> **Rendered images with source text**
────────

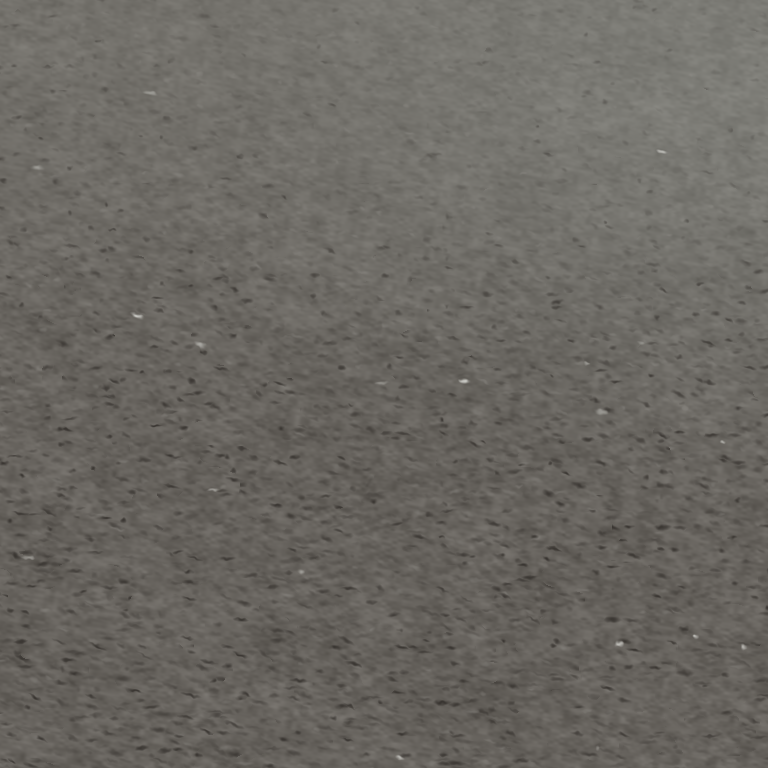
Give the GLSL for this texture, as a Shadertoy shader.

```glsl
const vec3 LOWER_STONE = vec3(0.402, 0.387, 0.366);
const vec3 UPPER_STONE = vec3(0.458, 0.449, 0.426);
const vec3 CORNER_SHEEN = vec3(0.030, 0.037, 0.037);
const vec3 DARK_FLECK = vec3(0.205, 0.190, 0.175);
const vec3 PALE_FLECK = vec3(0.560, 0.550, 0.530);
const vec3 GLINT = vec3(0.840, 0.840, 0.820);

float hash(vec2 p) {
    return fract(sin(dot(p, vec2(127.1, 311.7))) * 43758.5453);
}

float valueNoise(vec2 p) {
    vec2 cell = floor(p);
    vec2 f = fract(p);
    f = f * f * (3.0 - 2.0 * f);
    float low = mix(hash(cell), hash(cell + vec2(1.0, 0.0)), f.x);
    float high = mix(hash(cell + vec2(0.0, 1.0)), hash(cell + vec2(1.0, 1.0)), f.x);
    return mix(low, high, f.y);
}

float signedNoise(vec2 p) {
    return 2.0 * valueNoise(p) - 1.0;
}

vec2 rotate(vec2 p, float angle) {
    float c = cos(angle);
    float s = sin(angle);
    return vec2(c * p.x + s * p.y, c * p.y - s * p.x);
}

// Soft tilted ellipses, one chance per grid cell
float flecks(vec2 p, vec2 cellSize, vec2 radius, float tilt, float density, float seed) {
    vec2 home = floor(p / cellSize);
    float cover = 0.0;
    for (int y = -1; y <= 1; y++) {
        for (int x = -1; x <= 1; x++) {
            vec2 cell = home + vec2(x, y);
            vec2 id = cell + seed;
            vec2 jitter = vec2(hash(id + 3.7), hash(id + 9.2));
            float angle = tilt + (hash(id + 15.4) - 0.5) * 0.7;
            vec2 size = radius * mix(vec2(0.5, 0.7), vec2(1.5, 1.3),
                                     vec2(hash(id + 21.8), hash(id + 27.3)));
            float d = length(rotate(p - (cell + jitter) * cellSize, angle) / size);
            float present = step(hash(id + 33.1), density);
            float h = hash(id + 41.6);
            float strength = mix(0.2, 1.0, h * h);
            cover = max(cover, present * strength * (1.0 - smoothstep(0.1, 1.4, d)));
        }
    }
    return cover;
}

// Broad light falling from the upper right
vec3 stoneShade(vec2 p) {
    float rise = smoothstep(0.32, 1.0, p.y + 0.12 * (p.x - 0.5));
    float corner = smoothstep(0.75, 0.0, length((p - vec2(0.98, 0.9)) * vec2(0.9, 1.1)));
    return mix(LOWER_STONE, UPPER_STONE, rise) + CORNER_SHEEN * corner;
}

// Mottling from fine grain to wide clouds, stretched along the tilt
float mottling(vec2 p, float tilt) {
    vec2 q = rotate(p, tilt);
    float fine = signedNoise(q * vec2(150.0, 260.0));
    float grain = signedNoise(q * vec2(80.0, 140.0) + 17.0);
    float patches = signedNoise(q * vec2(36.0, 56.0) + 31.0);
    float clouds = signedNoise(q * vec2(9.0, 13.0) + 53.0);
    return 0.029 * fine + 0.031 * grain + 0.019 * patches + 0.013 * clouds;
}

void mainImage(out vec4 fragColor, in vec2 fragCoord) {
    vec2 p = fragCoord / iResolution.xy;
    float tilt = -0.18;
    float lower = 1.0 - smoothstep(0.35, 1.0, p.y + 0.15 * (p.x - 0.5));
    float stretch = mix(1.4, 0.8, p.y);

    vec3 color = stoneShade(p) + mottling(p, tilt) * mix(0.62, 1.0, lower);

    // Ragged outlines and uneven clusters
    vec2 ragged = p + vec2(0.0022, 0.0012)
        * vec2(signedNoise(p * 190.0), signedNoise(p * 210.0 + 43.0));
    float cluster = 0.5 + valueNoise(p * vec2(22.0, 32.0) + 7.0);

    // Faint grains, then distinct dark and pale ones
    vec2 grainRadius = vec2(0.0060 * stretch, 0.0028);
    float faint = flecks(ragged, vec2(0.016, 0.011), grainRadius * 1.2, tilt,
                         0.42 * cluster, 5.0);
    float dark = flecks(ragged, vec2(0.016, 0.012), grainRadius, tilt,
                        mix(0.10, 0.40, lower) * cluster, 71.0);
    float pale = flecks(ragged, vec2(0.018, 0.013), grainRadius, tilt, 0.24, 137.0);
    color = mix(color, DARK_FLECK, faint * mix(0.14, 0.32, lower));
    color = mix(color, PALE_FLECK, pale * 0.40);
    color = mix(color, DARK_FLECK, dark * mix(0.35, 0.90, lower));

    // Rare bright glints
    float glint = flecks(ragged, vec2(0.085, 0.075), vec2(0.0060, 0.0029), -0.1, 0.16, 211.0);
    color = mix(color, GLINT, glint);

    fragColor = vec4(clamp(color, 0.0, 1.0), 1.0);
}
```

────────

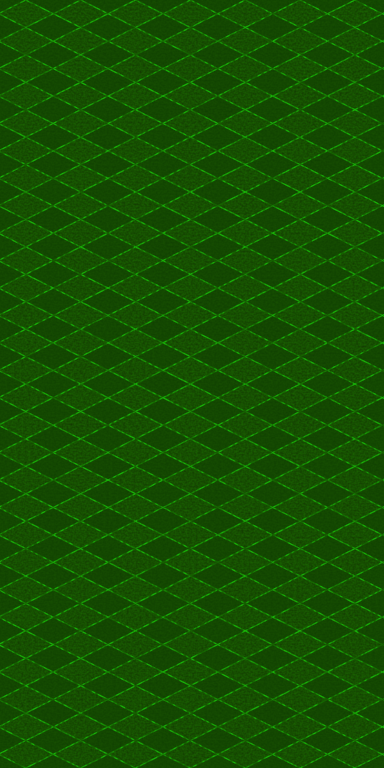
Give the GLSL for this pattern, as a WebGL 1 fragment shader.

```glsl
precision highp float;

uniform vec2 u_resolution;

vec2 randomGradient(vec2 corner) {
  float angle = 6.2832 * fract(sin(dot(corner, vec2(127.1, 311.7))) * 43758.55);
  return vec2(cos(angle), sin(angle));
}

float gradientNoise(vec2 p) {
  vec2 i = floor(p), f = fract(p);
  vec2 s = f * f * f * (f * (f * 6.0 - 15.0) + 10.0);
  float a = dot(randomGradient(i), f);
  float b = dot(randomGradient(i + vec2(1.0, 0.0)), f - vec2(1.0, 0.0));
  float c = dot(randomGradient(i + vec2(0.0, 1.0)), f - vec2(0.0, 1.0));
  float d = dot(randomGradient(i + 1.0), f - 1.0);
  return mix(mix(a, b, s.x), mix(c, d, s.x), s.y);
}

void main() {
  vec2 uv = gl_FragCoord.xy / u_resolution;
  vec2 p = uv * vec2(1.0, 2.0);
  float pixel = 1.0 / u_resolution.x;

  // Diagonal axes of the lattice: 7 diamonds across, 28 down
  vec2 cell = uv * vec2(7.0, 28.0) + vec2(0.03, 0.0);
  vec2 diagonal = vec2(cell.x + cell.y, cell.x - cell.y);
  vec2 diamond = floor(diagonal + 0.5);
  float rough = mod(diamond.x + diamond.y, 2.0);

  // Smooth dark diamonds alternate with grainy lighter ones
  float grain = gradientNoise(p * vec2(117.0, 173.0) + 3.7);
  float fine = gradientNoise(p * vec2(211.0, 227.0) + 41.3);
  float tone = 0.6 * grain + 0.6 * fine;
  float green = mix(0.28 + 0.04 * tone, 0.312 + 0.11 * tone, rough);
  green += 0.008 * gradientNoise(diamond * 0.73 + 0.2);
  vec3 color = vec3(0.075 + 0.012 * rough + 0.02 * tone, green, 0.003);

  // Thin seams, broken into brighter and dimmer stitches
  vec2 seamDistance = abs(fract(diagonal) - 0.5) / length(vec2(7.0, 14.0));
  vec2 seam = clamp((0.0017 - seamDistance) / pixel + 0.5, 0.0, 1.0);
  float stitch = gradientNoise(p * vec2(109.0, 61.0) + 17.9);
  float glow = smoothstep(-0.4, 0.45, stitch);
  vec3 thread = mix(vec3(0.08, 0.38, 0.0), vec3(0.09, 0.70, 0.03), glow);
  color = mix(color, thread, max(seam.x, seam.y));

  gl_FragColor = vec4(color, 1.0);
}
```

────────

> **WHAT TO DO**
From the records above, pick out and copy each line holding the word "flecks".

> **RESPONSE AREA**
float flecks(vec2 p, vec2 cellSize, vec2 radius, float tilt, float density, float seed) {
    float faint = flecks(ragged, vec2(0.016, 0.011), grainRadius * 1.2, tilt,
    float dark = flecks(ragged, vec2(0.016, 0.012), grainRadius, tilt,
    float pale = flecks(ragged, vec2(0.018, 0.013), grainRadius, tilt, 0.24, 137.0);
    float glint = flecks(ragged, vec2(0.085, 0.075), vec2(0.0060, 0.0029), -0.1, 0.16, 211.0);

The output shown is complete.